[Data entries]
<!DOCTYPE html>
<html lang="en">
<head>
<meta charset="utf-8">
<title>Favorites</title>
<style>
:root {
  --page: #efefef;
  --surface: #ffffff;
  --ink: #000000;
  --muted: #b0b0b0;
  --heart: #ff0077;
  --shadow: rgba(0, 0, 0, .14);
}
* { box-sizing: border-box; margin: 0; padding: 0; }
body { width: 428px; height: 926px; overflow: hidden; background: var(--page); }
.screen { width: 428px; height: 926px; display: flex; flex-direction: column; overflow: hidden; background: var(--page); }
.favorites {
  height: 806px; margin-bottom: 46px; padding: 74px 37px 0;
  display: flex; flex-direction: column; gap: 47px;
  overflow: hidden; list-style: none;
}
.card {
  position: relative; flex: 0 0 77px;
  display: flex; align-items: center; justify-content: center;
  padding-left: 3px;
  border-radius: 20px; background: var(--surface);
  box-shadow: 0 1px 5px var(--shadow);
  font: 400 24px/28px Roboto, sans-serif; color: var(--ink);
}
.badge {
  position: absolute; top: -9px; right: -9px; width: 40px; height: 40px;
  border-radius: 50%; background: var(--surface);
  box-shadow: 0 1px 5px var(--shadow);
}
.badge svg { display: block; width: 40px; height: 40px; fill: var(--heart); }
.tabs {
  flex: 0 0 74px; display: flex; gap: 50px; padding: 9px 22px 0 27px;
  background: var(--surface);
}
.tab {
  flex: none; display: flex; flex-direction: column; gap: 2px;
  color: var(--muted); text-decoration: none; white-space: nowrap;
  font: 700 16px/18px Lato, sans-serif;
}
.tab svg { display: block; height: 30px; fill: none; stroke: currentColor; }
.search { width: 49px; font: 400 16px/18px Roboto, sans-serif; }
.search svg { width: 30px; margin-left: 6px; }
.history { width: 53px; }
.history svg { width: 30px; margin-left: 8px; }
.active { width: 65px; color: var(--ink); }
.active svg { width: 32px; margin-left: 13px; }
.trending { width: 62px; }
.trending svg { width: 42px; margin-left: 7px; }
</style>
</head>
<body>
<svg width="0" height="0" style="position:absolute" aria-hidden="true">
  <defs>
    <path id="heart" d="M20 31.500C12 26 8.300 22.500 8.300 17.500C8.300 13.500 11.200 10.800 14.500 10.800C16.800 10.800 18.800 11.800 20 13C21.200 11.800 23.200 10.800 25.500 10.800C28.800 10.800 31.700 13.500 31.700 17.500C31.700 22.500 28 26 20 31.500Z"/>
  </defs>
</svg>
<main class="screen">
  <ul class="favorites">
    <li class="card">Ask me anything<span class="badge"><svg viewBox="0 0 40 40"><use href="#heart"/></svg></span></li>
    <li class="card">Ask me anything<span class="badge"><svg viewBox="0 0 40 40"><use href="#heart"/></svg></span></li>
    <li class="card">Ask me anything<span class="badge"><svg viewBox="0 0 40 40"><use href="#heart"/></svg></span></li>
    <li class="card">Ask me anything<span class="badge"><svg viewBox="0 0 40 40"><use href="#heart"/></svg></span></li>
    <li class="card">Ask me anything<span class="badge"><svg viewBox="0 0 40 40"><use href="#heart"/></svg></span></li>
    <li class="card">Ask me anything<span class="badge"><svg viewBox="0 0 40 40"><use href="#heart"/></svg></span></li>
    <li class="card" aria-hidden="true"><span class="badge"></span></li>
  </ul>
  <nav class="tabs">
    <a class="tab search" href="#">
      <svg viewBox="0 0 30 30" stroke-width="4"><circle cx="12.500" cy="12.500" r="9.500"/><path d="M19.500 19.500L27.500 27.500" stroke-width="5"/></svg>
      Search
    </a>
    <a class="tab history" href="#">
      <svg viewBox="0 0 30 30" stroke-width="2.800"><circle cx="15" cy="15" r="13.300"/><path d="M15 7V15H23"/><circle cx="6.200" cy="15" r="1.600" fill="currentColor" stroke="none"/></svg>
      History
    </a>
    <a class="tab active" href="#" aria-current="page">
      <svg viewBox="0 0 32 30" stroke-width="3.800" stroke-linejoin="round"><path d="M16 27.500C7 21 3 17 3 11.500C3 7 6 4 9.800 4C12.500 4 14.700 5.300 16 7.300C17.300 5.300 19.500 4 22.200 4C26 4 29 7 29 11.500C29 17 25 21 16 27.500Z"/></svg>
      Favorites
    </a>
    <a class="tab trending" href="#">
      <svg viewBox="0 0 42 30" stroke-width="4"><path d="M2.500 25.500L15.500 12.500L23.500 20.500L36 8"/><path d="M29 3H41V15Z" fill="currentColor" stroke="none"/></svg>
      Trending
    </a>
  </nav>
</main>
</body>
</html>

What the task requires
Each entry above is to be returned exactly as given.

Response to the task
<!DOCTYPE html>
<html lang="en">
<head>
<meta charset="utf-8">
<title>Favorites</title>
<style>
:root {
  --page: #efefef;
  --surface: #ffffff;
  --ink: #000000;
  --muted: #b0b0b0;
  --heart: #ff0077;
  --shadow: rgba(0, 0, 0, .14);
}
* { box-sizing: border-box; margin: 0; padding: 0; }
body { width: 428px; height: 926px; overflow: hidden; background: var(--page); }
.screen { width: 428px; height: 926px; display: flex; flex-direction: column; overflow: hidden; background: var(--page); }
.favorites {
  height: 806px; margin-bottom: 46px; padding: 74px 37px 0;
  display: flex; flex-direction: column; gap: 47px;
  overflow: hidden; list-style: none;
}
.card {
  position: relative; flex: 0 0 77px;
  display: flex; align-items: center; justify-content: center;
  padding-left: 3px;
  border-radius: 20px; background: var(--surface);
  box-shadow: 0 1px 5px var(--shadow);
  font: 400 24px/28px Roboto, sans-serif; color: var(--ink);
}
.badge {
  position: absolute; top: -9px; right: -9px; width: 40px; height: 40px;
  border-radius: 50%; background: var(--surface);
  box-shadow: 0 1px 5px var(--shadow);
}
.badge svg { display: block; width: 40px; height: 40px; fill: var(--heart); }
.tabs {
  flex: 0 0 74px; display: flex; gap: 50px; padding: 9px 22px 0 27px;
  background: var(--surface);
}
.tab {
  flex: none; display: flex; flex-direction: column; gap: 2px;
  color: var(--muted); text-decoration: none; white-space: nowrap;
  font: 700 16px/18px Lato, sans-serif;
}
.tab svg { display: block; height: 30px; fill: none; stroke: currentColor; }
.search { width: 49px; font: 400 16px/18px Roboto, sans-serif; }
.search svg { width: 30px; margin-left: 6px; }
.history { width: 53px; }
.history svg { width: 30px; margin-left: 8px; }
.active { width: 65px; color: var(--ink); }
.active svg { width: 32px; margin-left: 13px; }
.trending { width: 62px; }
.trending svg { width: 42px; margin-left: 7px; }
</style>
</head>
<body>
<svg width="0" height="0" style="position:absolute" aria-hidden="true">
  <defs>
    <path id="heart" d="M20 31.500C12 26 8.300 22.500 8.300 17.500C8.300 13.500 11.200 10.800 14.500 10.800C16.800 10.800 18.800 11.800 20 13C21.200 11.800 23.200 10.800 25.500 10.800C28.800 10.800 31.700 13.500 31.700 17.500C31.700 22.500 28 26 20 31.500Z"/>
  </defs>
</svg>
<main class="screen">
  <ul class="favorites">
    <li class="card">Ask me anything<span class="badge"><svg viewBox="0 0 40 40"><use href="#heart"/></svg></span></li>
    <li class="card">Ask me anything<span class="badge"><svg viewBox="0 0 40 40"><use href="#heart"/></svg></span></li>
    <li class="card">Ask me anything<span class="badge"><svg viewBox="0 0 40 40"><use href="#heart"/></svg></span></li>
    <li class="card">Ask me anything<span class="badge"><svg viewBox="0 0 40 40"><use href="#heart"/></svg></span></li>
    <li class="card">Ask me anything<span class="badge"><svg viewBox="0 0 40 40"><use href="#heart"/></svg></span></li>
    <li class="card">Ask me anything<span class="badge"><svg viewBox="0 0 40 40"><use href="#heart"/></svg></span></li>
    <li class="card" aria-hidden="true"><span class="badge"></span></li>
  </ul>
  <nav class="tabs">
    <a class="tab search" href="#">
      <svg viewBox="0 0 30 30" stroke-width="4"><circle cx="12.500" cy="12.500" r="9.500"/><path d="M19.500 19.500L27.500 27.500" stroke-width="5"/></svg>
      Search
    </a>
    <a class="tab history" href="#">
      <svg viewBox="0 0 30 30" stroke-width="2.800"><circle cx="15" cy="15" r="13.300"/><path d="M15 7V15H23"/><circle cx="6.200" cy="15" r="1.600" fill="currentColor" stroke="none"/></svg>
      History
    </a>
    <a class="tab active" href="#" aria-current="page">
      <svg viewBox="0 0 32 30" stroke-width="3.800" stroke-linejoin="round"><path d="M16 27.500C7 21 3 17 3 11.500C3 7 6 4 9.800 4C12.500 4 14.700 5.300 16 7.300C17.300 5.300 19.500 4 22.200 4C26 4 29 7 29 11.500C29 17 25 21 16 27.500Z"/></svg>
      Favorites
    </a>
    <a class="tab trending" href="#">
      <svg viewBox="0 0 42 30" stroke-width="4"><path d="M2.500 25.500L15.500 12.500L23.500 20.500L36 8"/><path d="M29 3H41V15Z" fill="currentColor" stroke="none"/></svg>
      Trending
    </a>
  </nav>
</main>
</body>
</html>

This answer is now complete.